Herbert Molloy Mason con The Rise of the Luftwaffe, 1918-1940
“The campaign in Poland proved the Luftwaffe to be the Wehrmacht’s loudest trumpet. The rest of the world… was stunned at the overrunning of sixty thousand miles of courageously defended terrain in only twenty-six days.”
In the winter of 1918, Germany’s conquerors set about rendering the Reich forever incapable of waging war.
The existing German Air Service of nearly 15,000 planes was to be scrapped - the treaty of Versailles would ensure that no military aircraft would ever be flown in Germany again.
But less than a generation later Europe shook before the threat of the Luftwaffe, believed to be the most powerful air force in the world.
The Rise of the Luftwaffe tells how it happened.
Denied warplane factories and flying schools in their homeland, the Germans built them in Russia and it was there that they trained an elite pilot corps.
At home state-sponsored gliding schemes gave a new generation of pilots their first taste of the air, and clandestine factories, ostensibly making perambulators or washing machines, turned out warplanes.
As confidence grew, and the actual restrictions on German aviation eased, so a new dimension was added to the bluff.
Germany’s re-occupation of the Rhineland was carried out under cover of planes lacking guns and ammunition; the Luftwaffe’s apparent capability was exaggerated by the use of stripped-down versions of fighters in speed-record attempts.
Now, instead of concealing the existence of their air power from the rest of Europe, the Germans were concealing its limitations.
Herbert Molloy Mason charts every step of the subterfuge and ingenuity by which the transformation was brought about.
He describes the pioneering of new developments such as the Stuka dive-bomber, and the proving of this secretly trained and created air force first in the Spanish Civil War and later against Poland and France.

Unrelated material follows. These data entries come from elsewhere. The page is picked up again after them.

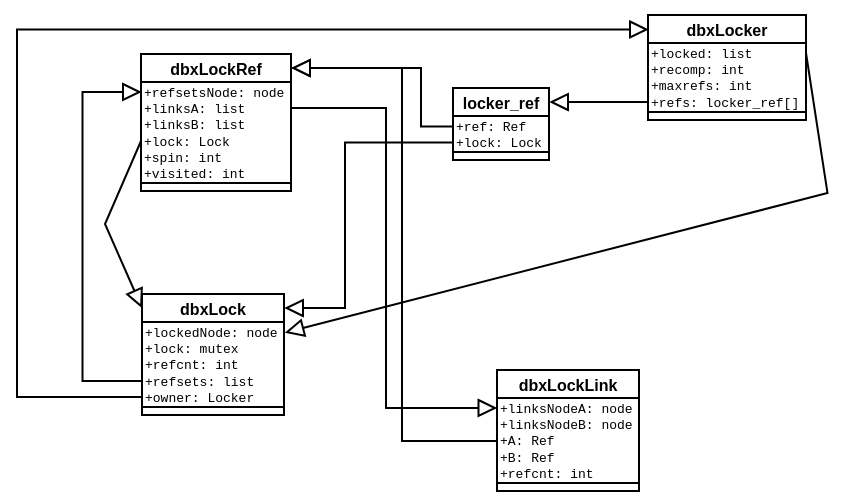
<!DOCTYPE html>
<html lang="en">
<head>
<meta charset="utf-8">
<title>Lock class diagram</title>
<style>
  :root {
    --paper: #ffffff;
    --ink: #000000;
    --stroke: 2px;
  }
  * { box-sizing: border-box; margin: 0; padding: 0; }
  html, body { width: 844px; height: 504px; overflow: hidden; background: var(--paper); }
  .diagram { position: relative; width: 844px; height: 504px; color: var(--ink); }
  .relations { position: absolute; left: 0; top: 0; }
  .relations polyline { fill: none; stroke: var(--ink); stroke-width: 2; marker-end: url(#inherit); }
  .relations marker path { fill: var(--paper); stroke: var(--ink); stroke-width: 2; }

  .class {
    position: absolute;
    display: flex;
    flex-direction: column;
    border: var(--stroke) solid var(--ink);
    background: var(--paper);
  }
  .class h2 {
    flex: none;
    height: 28px;
    border-bottom: var(--stroke) solid var(--ink);
    font: bold 16px/30px "Liberation Sans", sans-serif;
    text-align: center;
    white-space: nowrap;
  }
  .attributes {
    flex: 1;
    min-height: 0;
    padding: 3px 0 0 2px;
    list-style: none;
    font: 13px/16.2px "Liberation Mono", monospace;
    white-space: nowrap;
  }
  .operations { flex: none; height: 8px; border-top: var(--stroke) solid var(--ink); }

  .lock-ref   { left: 140px; top: 53px;  width: 152px; height: 139px; }
  .locker     { left: 647px; top: 14px;  width: 160px; height: 107px; }
  .locker-ref { left: 452px; top: 87px;  width: 98px;  height: 74px; }
  .lock       { left: 141px; top: 293px; width: 144px; height: 123px; }
  .lock-link  { left: 496px; top: 369px; width: 144px; height: 123px; }
</style>
</head>
<body>
<main class="diagram">

  <section class="class lock-ref">
    <h2>dbxLockRef</h2>
    <ul class="attributes">
      <li>+refsetsNode: node</li>
      <li>+linksA: list</li>
      <li>+linksB: list</li>
      <li>+lock: Lock</li>
      <li>+spin: int</li>
      <li>+visited: int</li>
    </ul>
    <div class="operations"></div>
  </section>

  <section class="class locker">
    <h2>dbxLocker</h2>
    <ul class="attributes">
      <li>+locked: list</li>
      <li>+recomp: int</li>
      <li>+maxrefs: int</li>
      <li>+refs: locker_ref[]</li>
    </ul>
    <div class="operations"></div>
  </section>

  <section class="class locker-ref">
    <h2>locker_ref</h2>
    <ul class="attributes">
      <li>+ref: Ref</li>
      <li>+lock: Lock</li>
    </ul>
    <div class="operations"></div>
  </section>

  <section class="class lock">
    <h2>dbxLock</h2>
    <ul class="attributes">
      <li>+lockedNode: node</li>
      <li>+lock: mutex</li>
      <li>+refcnt: int</li>
      <li>+refsets: list</li>
      <li>+owner: Locker</li>
    </ul>
    <div class="operations"></div>
  </section>

  <section class="class lock-link">
    <h2>dbxLockLink</h2>
    <ul class="attributes">
      <li>+linksNodeA: node</li>
      <li>+linksNodeB: node</li>
      <li>+A: Ref</li>
      <li>+B: Ref</li>
      <li>+refcnt: int</li>
    </ul>
    <div class="operations"></div>
  </section>

  <svg class="relations" width="844" height="504" viewBox="0 0 844 504" aria-hidden="true">
    <defs>
      <marker id="inherit" markerUnits="userSpaceOnUse" markerWidth="22" markerHeight="22" viewBox="-2 -11 22 22" refX="0" refY="0" orient="auto">
        <path d="M0 -8L16.5 0L0 8Z"/>
      </marker>
    </defs>
    <polyline id="lock-owner" points="142,397 17,397 17,29.5 630,29.5"/>
    <polyline id="lock-refsets" points="142,381 82.5,381 82.5,92 123,92"/>
    <polyline id="ref-lock" points="141,141 105,224 134.5,291"/>
    <polyline id="ref-links" points="291,108 386,108 386,408 478.5,408"/>
    <polyline id="link-refs" points="497,441 402,441 402,68 310,68"/>
    <polyline id="locker-ref-ref" points="453,126.5 421,126.5 421,68 310,68"/>
    <polyline id="locker-ref-lock" points="453,142.5 345,142.5 345,308 303,308"/>
    <polyline id="locker-refs" points="648,102 568,102"/>
    <polyline id="locker-locked" points="806,53 827.5,193 303,328"/>
  </svg>
</main>
</body>
</html>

At the same time he explodes some of the myths of German technical and organizational superiority: meddling by Hitler, bickering between designers and bureaucrats, and ineptitude by the morphine-addicted Goering cost the Luftwaffe a war-winning strategic bomber force and jet fighters even before World War II began.
Praise for Herbert Molloy Mason
‘Worth taking seriously.’ - Earl F. Ziemke
Herbert Molloy Mason (1927-2013) was a noted writer of military history, and wrote sixteen books, including The Lafayette Escadrille and To Kill Hitler. He lived in San Antonio, Texas with his wife who was an artist.